### WHAT THE EXERCISE ASKS
Restate the lines word for word, from the first line of the records through the line containing "--red: #c43d5b;". Leave out the pictures and anything after that line.

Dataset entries
---+---
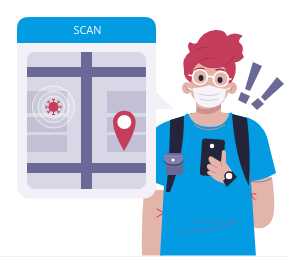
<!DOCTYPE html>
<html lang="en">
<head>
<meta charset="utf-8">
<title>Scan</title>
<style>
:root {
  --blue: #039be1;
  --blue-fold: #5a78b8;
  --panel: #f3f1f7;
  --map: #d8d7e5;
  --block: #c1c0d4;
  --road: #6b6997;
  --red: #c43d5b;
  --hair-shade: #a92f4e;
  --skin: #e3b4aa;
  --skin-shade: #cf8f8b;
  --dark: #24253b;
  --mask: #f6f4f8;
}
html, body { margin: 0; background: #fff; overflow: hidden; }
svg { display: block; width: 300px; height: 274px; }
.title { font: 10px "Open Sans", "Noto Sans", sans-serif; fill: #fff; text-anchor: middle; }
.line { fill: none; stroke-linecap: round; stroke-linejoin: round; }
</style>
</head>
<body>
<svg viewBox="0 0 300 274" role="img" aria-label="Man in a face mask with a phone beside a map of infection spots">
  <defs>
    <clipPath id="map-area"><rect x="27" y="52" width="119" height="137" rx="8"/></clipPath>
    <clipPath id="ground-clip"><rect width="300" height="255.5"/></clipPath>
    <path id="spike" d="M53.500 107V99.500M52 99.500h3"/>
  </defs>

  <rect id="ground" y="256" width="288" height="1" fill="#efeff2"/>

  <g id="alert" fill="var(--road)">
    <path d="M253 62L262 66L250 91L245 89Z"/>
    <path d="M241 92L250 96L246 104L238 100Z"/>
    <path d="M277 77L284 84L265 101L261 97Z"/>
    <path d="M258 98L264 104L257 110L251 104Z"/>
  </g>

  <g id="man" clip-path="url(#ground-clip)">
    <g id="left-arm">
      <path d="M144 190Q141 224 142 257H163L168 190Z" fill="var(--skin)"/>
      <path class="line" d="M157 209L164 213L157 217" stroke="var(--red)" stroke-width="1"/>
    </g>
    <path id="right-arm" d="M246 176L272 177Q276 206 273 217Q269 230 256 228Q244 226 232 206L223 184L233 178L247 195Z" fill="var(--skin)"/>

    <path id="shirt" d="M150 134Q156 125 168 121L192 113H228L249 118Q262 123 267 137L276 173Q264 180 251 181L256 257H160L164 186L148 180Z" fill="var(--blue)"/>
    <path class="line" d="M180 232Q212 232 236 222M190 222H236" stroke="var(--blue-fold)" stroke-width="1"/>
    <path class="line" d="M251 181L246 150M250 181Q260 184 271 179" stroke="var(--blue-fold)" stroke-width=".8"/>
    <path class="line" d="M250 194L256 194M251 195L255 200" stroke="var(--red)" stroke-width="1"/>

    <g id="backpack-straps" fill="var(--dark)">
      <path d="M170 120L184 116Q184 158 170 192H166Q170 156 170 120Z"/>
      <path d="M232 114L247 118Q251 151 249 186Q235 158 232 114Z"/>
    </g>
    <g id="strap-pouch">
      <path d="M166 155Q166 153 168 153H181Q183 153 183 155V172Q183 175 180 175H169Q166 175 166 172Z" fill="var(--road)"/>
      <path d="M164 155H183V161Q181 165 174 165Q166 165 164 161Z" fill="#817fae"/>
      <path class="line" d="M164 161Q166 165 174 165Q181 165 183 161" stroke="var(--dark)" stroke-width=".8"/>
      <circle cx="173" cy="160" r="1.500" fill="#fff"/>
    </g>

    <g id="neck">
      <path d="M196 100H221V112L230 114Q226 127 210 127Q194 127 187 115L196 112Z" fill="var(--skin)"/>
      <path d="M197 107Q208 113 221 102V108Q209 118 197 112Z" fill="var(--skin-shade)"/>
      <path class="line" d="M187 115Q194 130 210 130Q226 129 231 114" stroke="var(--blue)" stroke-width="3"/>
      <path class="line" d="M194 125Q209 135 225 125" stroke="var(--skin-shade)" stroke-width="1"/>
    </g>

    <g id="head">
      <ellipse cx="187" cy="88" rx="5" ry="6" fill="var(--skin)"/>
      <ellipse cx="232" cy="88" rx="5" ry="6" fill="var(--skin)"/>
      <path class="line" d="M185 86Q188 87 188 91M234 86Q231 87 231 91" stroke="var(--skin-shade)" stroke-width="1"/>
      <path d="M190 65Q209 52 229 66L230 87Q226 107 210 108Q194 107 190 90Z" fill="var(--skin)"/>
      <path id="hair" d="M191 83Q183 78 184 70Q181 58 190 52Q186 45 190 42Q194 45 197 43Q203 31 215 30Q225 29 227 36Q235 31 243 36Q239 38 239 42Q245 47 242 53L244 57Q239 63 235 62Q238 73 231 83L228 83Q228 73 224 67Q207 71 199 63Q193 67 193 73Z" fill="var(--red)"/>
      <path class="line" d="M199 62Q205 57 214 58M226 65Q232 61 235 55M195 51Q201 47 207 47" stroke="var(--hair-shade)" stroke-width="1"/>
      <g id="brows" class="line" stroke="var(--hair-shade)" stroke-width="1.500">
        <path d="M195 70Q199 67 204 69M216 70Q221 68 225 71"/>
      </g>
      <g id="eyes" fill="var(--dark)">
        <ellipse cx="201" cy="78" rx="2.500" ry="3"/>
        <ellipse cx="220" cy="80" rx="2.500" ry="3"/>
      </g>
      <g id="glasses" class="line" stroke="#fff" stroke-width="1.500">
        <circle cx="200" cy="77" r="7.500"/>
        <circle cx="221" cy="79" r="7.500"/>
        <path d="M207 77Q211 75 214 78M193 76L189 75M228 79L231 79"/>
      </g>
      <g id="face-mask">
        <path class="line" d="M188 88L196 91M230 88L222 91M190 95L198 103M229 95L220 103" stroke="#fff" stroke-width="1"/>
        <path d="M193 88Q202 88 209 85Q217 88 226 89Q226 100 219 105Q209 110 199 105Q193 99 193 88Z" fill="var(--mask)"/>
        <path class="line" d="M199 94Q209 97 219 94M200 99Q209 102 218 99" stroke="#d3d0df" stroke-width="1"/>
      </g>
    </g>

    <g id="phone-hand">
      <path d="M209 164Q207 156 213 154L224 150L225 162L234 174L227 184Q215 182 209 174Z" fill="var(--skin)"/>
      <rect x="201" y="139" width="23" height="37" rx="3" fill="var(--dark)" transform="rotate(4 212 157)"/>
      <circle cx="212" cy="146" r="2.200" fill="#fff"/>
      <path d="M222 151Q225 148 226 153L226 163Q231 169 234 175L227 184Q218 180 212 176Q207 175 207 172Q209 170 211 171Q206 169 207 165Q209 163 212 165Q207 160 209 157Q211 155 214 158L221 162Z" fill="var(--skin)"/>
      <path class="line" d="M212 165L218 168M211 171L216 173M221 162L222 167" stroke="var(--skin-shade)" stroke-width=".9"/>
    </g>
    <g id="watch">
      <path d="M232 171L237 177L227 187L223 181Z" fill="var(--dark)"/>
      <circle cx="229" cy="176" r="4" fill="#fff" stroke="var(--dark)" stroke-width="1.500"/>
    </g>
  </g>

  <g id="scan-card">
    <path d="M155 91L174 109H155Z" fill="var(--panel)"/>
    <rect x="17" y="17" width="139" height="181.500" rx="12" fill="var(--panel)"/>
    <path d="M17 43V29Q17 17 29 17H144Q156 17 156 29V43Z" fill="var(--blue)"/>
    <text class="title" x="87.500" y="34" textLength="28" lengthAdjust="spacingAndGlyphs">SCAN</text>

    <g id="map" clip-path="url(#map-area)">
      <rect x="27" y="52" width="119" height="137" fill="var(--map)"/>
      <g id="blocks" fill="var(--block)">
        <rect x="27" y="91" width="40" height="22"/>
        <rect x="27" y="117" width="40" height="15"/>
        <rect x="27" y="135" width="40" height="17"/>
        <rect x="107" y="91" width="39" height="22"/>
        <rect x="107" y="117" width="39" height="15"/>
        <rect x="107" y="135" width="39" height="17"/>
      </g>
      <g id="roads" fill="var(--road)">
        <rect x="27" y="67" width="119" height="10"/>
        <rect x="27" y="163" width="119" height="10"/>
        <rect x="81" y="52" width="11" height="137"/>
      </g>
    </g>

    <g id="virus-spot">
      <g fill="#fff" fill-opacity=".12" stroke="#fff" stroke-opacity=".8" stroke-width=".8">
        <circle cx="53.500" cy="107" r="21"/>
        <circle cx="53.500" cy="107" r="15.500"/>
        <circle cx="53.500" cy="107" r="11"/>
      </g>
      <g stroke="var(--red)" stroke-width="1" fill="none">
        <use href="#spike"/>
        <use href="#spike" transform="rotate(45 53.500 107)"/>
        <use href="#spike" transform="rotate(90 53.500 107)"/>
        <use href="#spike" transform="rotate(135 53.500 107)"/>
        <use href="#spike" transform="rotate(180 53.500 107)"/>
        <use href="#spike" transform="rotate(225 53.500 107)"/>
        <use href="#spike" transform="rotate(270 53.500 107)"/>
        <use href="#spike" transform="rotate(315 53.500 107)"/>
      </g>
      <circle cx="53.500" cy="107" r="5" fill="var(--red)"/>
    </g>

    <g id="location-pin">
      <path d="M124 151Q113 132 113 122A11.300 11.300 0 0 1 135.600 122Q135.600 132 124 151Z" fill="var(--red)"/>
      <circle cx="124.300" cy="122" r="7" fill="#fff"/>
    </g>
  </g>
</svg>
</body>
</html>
---+---
### REPLY
<!DOCTYPE html>
<html lang="en">
<head>
<meta charset="utf-8">
<title>Scan</title>
<style>
:root {
  --blue: #039be1;
  --blue-fold: #5a78b8;
  --panel: #f3f1f7;
  --map: #d8d7e5;
  --block: #c1c0d4;
  --road: #6b6997;
  --red: #c43d5b;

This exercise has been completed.